|Trail Length: 1.9 miles||Type of trail: In and out|
|County: Fannin County, GA||Our rating: E|
|Features: waterfalls, stream, ATaccess||Your rating:|
|Usage: Medium||Added on: May 25, 2001|
|Last hiked: May 25, 2001||Updated on: June 27, 2011|
|About these ratings|
Hiking trails in Fannin County, GA
Any trail that ends in a waterfall is a great trail, by definition, and Long Creek Falls is no exception. Well known to through hikers, in the past few years these wide, full falls have become a destination for day hikers as well, frequently filling the parking area near Three Forks. In fact, this portion of the trail and the parking lot is so heavily used that we strongly recommend a trip to the falls on a weekday.
To the west from the parking area at Three Forks is the bridge spanning Chester Creek. To the east the trail will take you to Long Creek Falls. The footpath begins a gradual rise in elevation along Long Creek. This creek, along with Chester Creek and Stovall Creek join at Three Forks to form Noontootla Creek, a tributary of the Toccoa River. The trail passes through a wide plain of grass, ascending gradually with the creek nearby. A few feet in is a sign indicating that Long Creek Falls is 1 mile (at this point it is actually less than that and on our GPS we measured a total one way length of .96 miles).

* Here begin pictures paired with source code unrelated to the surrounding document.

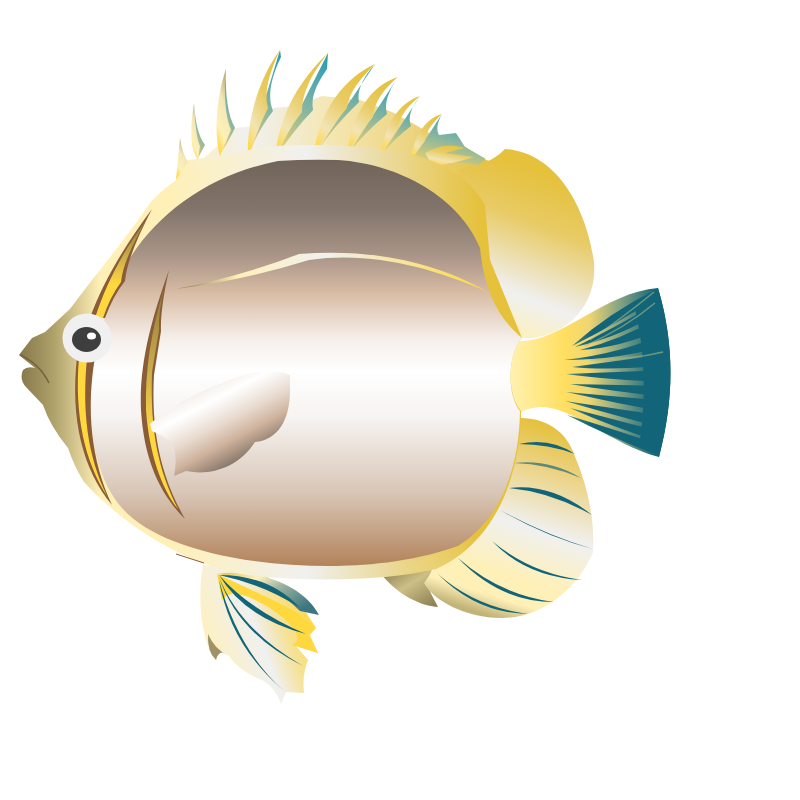
<!DOCTYPE html>
<html lang="en">
<head>
<meta charset="utf-8">
<title>Butterfly fish</title>
<style>
:root {
  --paper: #ffffff;
  --gold: #e5c13c;
  --sun: #ffd83f;
  --cream: #fff0b8;
  --pearl: #f0f0f0;
  --olive: #887a4c;
  --teal: #126478;
  --brown: #8a5c38;
  --pupil: #3e3e3e;
}
html, body { margin: 0; background: var(--paper); overflow: hidden; }
svg { display: block; width: 800px; height: 800px; }
.gold { stop-color: var(--gold); }
.sun { stop-color: var(--sun); }
.cream { stop-color: var(--cream); }
.pearl { stop-color: var(--pearl); }
.olive { stop-color: var(--olive); }
.teal { stop-color: var(--teal); }
.teal-marks { fill: var(--teal); }
.band { fill: var(--brown); }
</style>
</head>
<body>
<svg viewBox="0 0 800 800" role="img" aria-label="Butterfly fish facing left">
  <defs>
    <linearGradient id="skin" gradientUnits="userSpaceOnUse" x1="22" y1="0" x2="480" y2="0">
      <stop class="olive" offset="0"/>
      <stop offset=".07" stop-color="#b0a26b"/>
      <stop class="cream" offset=".17"/>
      <stop class="cream" offset=".33"/>
      <stop class="pearl" offset=".62"/>
      <stop class="gold" offset="1"/>
    </linearGradient>
    <linearGradient id="flank" gradientUnits="userSpaceOnUse" x1="0" y1="160" x2="0" y2="566">
      <stop offset="0" stop-color="#716459"/>
      <stop offset=".12" stop-color="#82746a"/>
      <stop offset=".24" stop-color="#ab9689"/>
      <stop offset=".33" stop-color="#d9bda5"/>
      <stop offset=".44" stop-color="#f5efea"/>
      <stop offset=".52" stop-color="#ffffff"/>
      <stop offset=".63" stop-color="#f7f4f2"/>
      <stop offset=".82" stop-color="#d8c6b6"/>
      <stop offset="1" stop-color="#b3835a"/>
    </linearGradient>
    <linearGradient id="crest" gradientUnits="userSpaceOnUse" x1="180" y1="0" x2="490" y2="0">
      <stop class="cream" offset="0"/>
      <stop class="pearl" offset=".22"/>
      <stop offset=".5" stop-color="#f5e6b0"/>
      <stop offset=".8" stop-color="#ead076"/>
      <stop class="gold" offset="1"/>
    </linearGradient>
    <linearGradient id="spine" x1=".7" y1="0" x2=".2" y2="1">
      <stop class="gold" offset="0"/>
      <stop offset=".4" stop-color="#e9cb62"/>
      <stop offset=".75" stop-color="#f2e4b4"/>
      <stop class="sun" offset="1"/>
    </linearGradient>
    <linearGradient id="paleSpine" x1=".7" y1="0" x2=".3" y2="1">
      <stop offset="0" stop-color="#a99a60"/>
      <stop offset=".4" stop-color="#f3e7b6"/>
      <stop class="cream" offset=".75"/>
      <stop class="sun" offset="1"/>
    </linearGradient>
    <linearGradient id="webbing" x1=".7" y1="0" x2=".3" y2="1">
      <stop offset="0" stop-color="#30a0b5"/>
      <stop offset=".5" stop-color="#86b5a0"/>
      <stop offset="1" stop-color="#e6cf72"/>
    </linearGradient>
    <linearGradient id="rearLobe" gradientUnits="userSpaceOnUse" x1="560" y1="180" x2="500" y2="336">
      <stop class="gold" offset="0"/>
      <stop offset=".3" stop-color="#e8cb66"/>
      <stop class="pearl" offset=".73"/>
      <stop class="cream" offset="1"/>
    </linearGradient>
    <linearGradient id="analFin" gradientUnits="userSpaceOnUse" x1="550" y1="425" x2="490" y2="616">
      <stop class="gold" offset="0"/>
      <stop offset=".22" stop-color="#ecd384"/>
      <stop class="pearl" offset=".52"/>
      <stop class="cream" offset=".78"/>
      <stop class="cream" offset=".9"/>
      <stop offset="1" stop-color="#c2b478"/>
    </linearGradient>
    <linearGradient id="analTip" x1="0" y1="0" x2="1" y2="1">
      <stop class="olive" offset="0"/>
      <stop offset=".45" stop-color="#cdbf86"/>
      <stop class="olive" offset="1"/>
    </linearGradient>
    <linearGradient id="belly" gradientUnits="userSpaceOnUse" x1="410" y1="580" x2="520" y2="430">
      <stop offset="0" stop-color="#f2e2a6" stop-opacity="0"/>
      <stop class="gold" offset=".4"/>
      <stop class="gold" offset="1"/>
    </linearGradient>
    <linearGradient id="tail" gradientUnits="userSpaceOnUse" x1="508" y1="0" x2="670" y2="0">
      <stop offset="0" stop-color="#fff2b4"/>
      <stop offset=".35" stop-color="#ffdf60"/>
      <stop offset=".5" stop-color="#f0d571"/>
      <stop offset=".7" stop-color="#7fa083"/>
      <stop class="teal" offset=".92"/>
    </linearGradient>
    <linearGradient id="tailRay" gradientUnits="userSpaceOnUse" x1="562" y1="0" x2="660" y2="0">
      <stop offset="0" stop-color="#5c8c78"/>
      <stop class="teal" offset=".3"/>
      <stop class="teal" offset="1"/>
    </linearGradient>
    <linearGradient id="pectoral" gradientUnits="userSpaceOnUse" x1="206" y1="382" x2="248" y2="462">
      <stop offset="0" stop-color="#f1eae4"/>
      <stop offset=".22" stop-color="#ffffff"/>
      <stop offset=".48" stop-color="#e9dcd1"/>
      <stop offset=".7" stop-color="#cfb39d"/>
      <stop offset="1" stop-color="#786a5f"/>
    </linearGradient>
    <linearGradient id="pelvic" gradientUnits="userSpaceOnUse" x1="206" y1="640" x2="312" y2="600">
      <stop offset="0" stop-color="#fdf0c0"/>
      <stop class="pearl" offset=".45"/>
      <stop offset=".65" stop-color="#f5e3a0"/>
      <stop class="sun" offset="1"/>
    </linearGradient>
    <linearGradient id="pelvicEdge" x1="0" y1="0" x2="1" y2=".6">
      <stop class="gold" offset="0"/>
      <stop offset=".35" stop-color="#fff0c0"/>
      <stop offset=".6" stop-color="#9db3a0"/>
      <stop offset="1" stop-color="#3b7681"/>
    </linearGradient>
    <linearGradient id="lateral" gradientUnits="userSpaceOnUse" x1="176" y1="0" x2="486" y2="0">
      <stop class="olive" offset="0"/>
      <stop class="cream" offset=".2"/>
      <stop class="pearl" offset=".48"/>
      <stop class="sun" offset="1"/>
    </linearGradient>
    <linearGradient id="bandCore" x1="0" y1="0" x2="0" y2="1">
      <stop offset="0" stop-color="#8d7a3c"/>
      <stop offset=".4" stop-color="#d0b04a"/>
      <stop class="sun" offset=".65"/>
      <stop class="sun" offset="1"/>
    </linearGradient>
  </defs>

  <g id="dorsal-fin">
    <path fill="url(#crest)" d="M175 182L188 160 204 158 222 142 236 128 254 126 272 108 296 106 322 96 360 100 392 112 414 124 438 138 464 146 486 160 505 165 500 262 420 220 300 180Z"/>
    <g fill="url(#webbing)">
      <path d="M194 103C195 120 198 136 205 145L197 160Z"/>
      <path d="M226 69C225 95 228 116 235 128Q227 144 220 154Z"/>
      <path d="M280 50L281 57C269 82 268 99 273 111Q258 130 247 158Z"/>
      <path d="M328 53L327 69C315 86 311 98 313 110Q294 130 275 158Z"/>
      <path d="M375 64C361 80 357 92 359 102Q335 125 314 155Z"/>
      <path d="M398 77C388 92 384 103 387 114Q365 132 348 154Z"/>
      <path d="M420 96C410 109 408 118 411 126Q395 138 382 154Z"/>
      <path d="M442 114C437 123 436 130 439 135L456 133 465 147 486 159 478 165Q440 160 412 160Z"/>
    </g>
    <g fill="url(#paleSpine)">
      <path d="M180 138Q182 153 188 162L176 180Q178 158 180 138Z"/>
      <path d="M194 103C195 125 197 140 200 146L198 160Q187 146 194 103Z"/>
      <path d="M226 69C224 96 225 115 231 130L220 156C213 128 218 92 226 69Z"/>
    </g>
    <g fill="url(#spine)">
      <path d="M280 50C268 75 264 94 268 108Q257 130 248 160C246 118 260 77 280 50Z"/>
      <path d="M328 53C310 76 302 94 302 112Q286 132 275 160C279 112 301 79 328 53Z"/>
      <path d="M375 64C357 82 349 94 347 108Q328 130 313 157C320 108 345 78 375 64Z"/>
      <path d="M398 77C382 90 374 104 373 117Q358 134 347 155C352 112 372 85 398 77Z"/>
      <path d="M420 96C404 109 399 119 398 129Q387 143 381 155C385 120 402 102 420 96Z"/>
      <path d="M442 114C429 126 425 135 425 141Q417 150 411 160C414 134 427 118 442 114Z"/>
      <path d="M425 153Q445 141 465 148L445 153 474 157Q450 165 432 165Z"/>
    </g>
  </g>

  <path id="rear-lobe" fill="url(#rearLobe)" d="M458 170Q490 165 505 149C555 152 586 205 594 262C598 310 560 340 522 338L478 250Z"/>

  <g id="anal-fin">
    <path fill="url(#analTip)" d="M380 573L432 570 426 583Q431 594 438 607C415 605 395 591 380 573Z"/>
    <path fill="url(#analFin)" d="M518 418C545 417 566 431 574 454C588 487 595 520 593 552C580 585 545 618 502 618C465 618 433 600 424 583L440 560Z"/>
    <g class="teal-marks">
      <path d="M519 444Q550 437 575 454Q548 444 519 444Z"/>
      <path opacity=".65" d="M514 463Q550 459 581 478Q548 464 514 463Z"/>
      <path d="M509 488Q552 483 592 515Q551 492 509 488Z"/>
      <path d="M500 510Q548 536 593 549Q546 537 500 510Z"/>
      <path d="M492 541Q530 573 582 580Q526 577 492 541Z"/>
      <path d="M458 558Q500 595 554 602Q500 602 458 558Z"/>
      <path d="M438 574Q475 607 528 614Q476 613 438 574Z"/>
    </g>
  </g>

  <g id="pelvic-fin">
    <path fill="url(#pelvic)" d="M203 565L262 572 302 606 316 628 310 635 318 653 296 646 308 660Q302 674 304 693L286 692 281 704Q276 688 262 680Q240 672 228 655Q219 648 216 660C204 646 196 606 203 565Z"/>
    <path fill="var(--olive)" opacity=".8" d="M208 634Q215 650 228 655Q219 648 216 660Q207 652 208 634Z"/>
    <path fill="url(#pelvicEdge)" d="M217 574C250 568 302 582 319 615L300 611Q270 580 217 574Z"/>
    <path fill="var(--sun)" d="M217 574Q270 598 296 612L316 628 308 634 318 653 292 645Q310 636 270 608Q232 585 222 600Z"/>
    <g class="teal-marks">
      <path d="M219 575Q270 575 300 608Q265 585 219 575Z"/>
      <path d="M219 575Q250 610 306 634Q245 618 219 575Z"/>
      <path d="M219 577Q240 630 303 666Q238 634 219 577Z"/>
      <path d="M219 580Q238 650 284 691Q230 645 219 580Z"/>
    </g>
  </g>

  <g id="tail-fin">
    <path fill="url(#tail)" d="M519 341C560 343 605 292 658 288C675 345 674 400 659 457C610 444 570 405 540 407Q528 408 521 412C507 392 507 360 519 341Z"/>
    <path fill="var(--teal)" d="M658 288C675 345 674 400 659 457L640 440Q650 370 634 304Z"/>
    <g fill="url(#tailRay)">
      <path d="M572 346Q610 312 657 289L658 297Q615 325 572 346Z"/>
      <path d="M575 347Q620 325 660 301L662 311Q620 337 575 347Z"/>
      <path d="M580 350Q620 340 663 316L665 328Q620 348 580 350Z"/>
      <path d="M564 360Q620 354 666 333L667 345Q620 360 564 360Z"/>
      <path d="M572 367L668 354V365Q610 371 572 367Z"/>
      <path d="M566 374L668 370V382Q610 380 566 374Z"/>
      <path d="M570 384L668 386 667 397Q610 391 570 384Z"/>
      <path d="M566 392L667 401 665 412Q615 403 566 392Z"/>
      <path d="M565 401L665 416 663 428Q610 414 565 401Z"/>
      <path d="M570 408L662 432 660 442Q610 426 570 408Z"/>
      <path d="M567 415Q610 428 660 445L659 456Q610 437 567 415Z"/>
    </g>
    <path fill="none" stroke="#a9bb88" stroke-width="1.5" opacity=".6" d="M590 360Q630 360 663 352M585 346Q625 328 655 303M590 340Q625 316 654 292"/>
  </g>

  <g id="body">
    <path fill="url(#skin)" d="M19 355L32 338 45 332 70 309C95 275 125 240 150 203Q165 186 182 177Q230 145 300 145C380 145 455 150 485 205L490 260 522 338C507 355 507 395 521 411C520 485 490 545 436 569C380 583 290 581 240 574C180 562 120 522 84 482Q74 466 68 448Q50 426 43 405L26 387Q19 379 23 370Q27 366 35 368Z"/>
    <path fill="url(#belly)" d="M519 411L521 418C518 480 490 545 436 569L395 574 440 550Q500 510 519 411Z"/>
    <path fill="url(#flank)" d="M278 161Q308 159 338 160C400 164 460 198 480 248C484 290 498 318 522 338C507 355 507 395 520 411C519 470 500 520 458 546C410 563 360 566 330 566C240 566 155 546 122 508C84 465 84 380 104 320C122 240 190 178 278 161Z"/>
    <path fill="none" stroke="var(--brown)" d="M176 554L204 563"/>
    <path id="mouth-line" fill="none" stroke="#75643d" stroke-width="1.5" d="M20 355Q39 363 49 383"/>
    <path id="lateral-line" fill="url(#lateral)" d="M176 289Q245 275 299 254C370 248 435 262 486 291C430 267 370 251 309 260Q245 280 176 289Z"/>
  </g>

  <g id="head-bands">
    <path class="band" d="M152 209C125 245 103 282 90 318L105 318Q113 296 125 281Q127 257 152 209Z"/>
    <path fill="url(#bandCore)" d="M146 221C124 249 106 284 95 318L103 318Q110 297 121 282Q123 260 146 221Z"/>
    <path class="band" d="M77 357C70 420 83 470 112 505C91 460 86 410 95 357Z"/>
    <path fill="var(--sun)" d="M79 358C74 415 85 462 107 496C87 455 82 410 87 358Z"/>
    <path class="band" d="M169 270C151 320 139 365 141 410C144 460 160 494 185 519C160 475 151 430 154 375L161 331Q160 310 169 270Z"/>
    <path fill="url(#bandCore)" d="M165 286C151 330 145 370 146 410C149 452 161 488 178 509C158 470 150 430 152 372L159 330Q158 312 165 286Z"/>
  </g>

  <path id="pectoral-fin" fill="url(#pectoral)" d="M150 424Q157 417 165 415C178 400 213 386 238 377Q270 366 290 375V390C290 420 278 440 255 442C238 468 210 476 186 471L174 476Q178 457 172 443Q160 434 152 431Z"/>

  <g id="eye">
    <circle cx="87" cy="338" r="24.5" fill="var(--pearl)"/>
    <ellipse cx="86.500" cy="339.500" rx="14.500" ry="12.500" fill="var(--pupil)"/>
    <ellipse cx="91.500" cy="336" rx="4.500" ry="3.500" fill="var(--paper)"/>
  </g>
</svg>
</body>
</html>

Shortly after the sign is a break, sharpened stumps intended to prevent motorized vehicles, mountain bikes and horses from accessing the hiking path. It has long been a problem in this area, specifically with mountain bikes. The Forest Service is aware of the problem and routinely patrols the area.
The path follows Long Creek throughout the journey to the falls, only once moving away from the creek a short distance into a cove to cross an unnamed, frequently dry stream that empties into the creek. The path is a favorite of ours because it does parallel Long Creek; the flowing stream lends a comforting sound to the hike. As the path climbs the drop to the stream reaches 80 feet at one point and cascades along the way are so loud that they can mislead a hiker into thinking they have reached the falls.
Just before the Duncan Ridge and Benton MacKaye Trail leaves the Appalachian Trail, the path to Long Creek Falls is marked by a trail sign. A few steps leads you to these wide, almost always full falls. The sound can be overwhelming, especially after a rain. Long Creek tumbles over some small rocks, then widens over a single large rock, fanning out and dropping to a clear, shallow pond beneath the falls.
There are no facilities on or near the trail.
Long Creek Falls is also the name of a trail and falls that permits access to the Chattooga River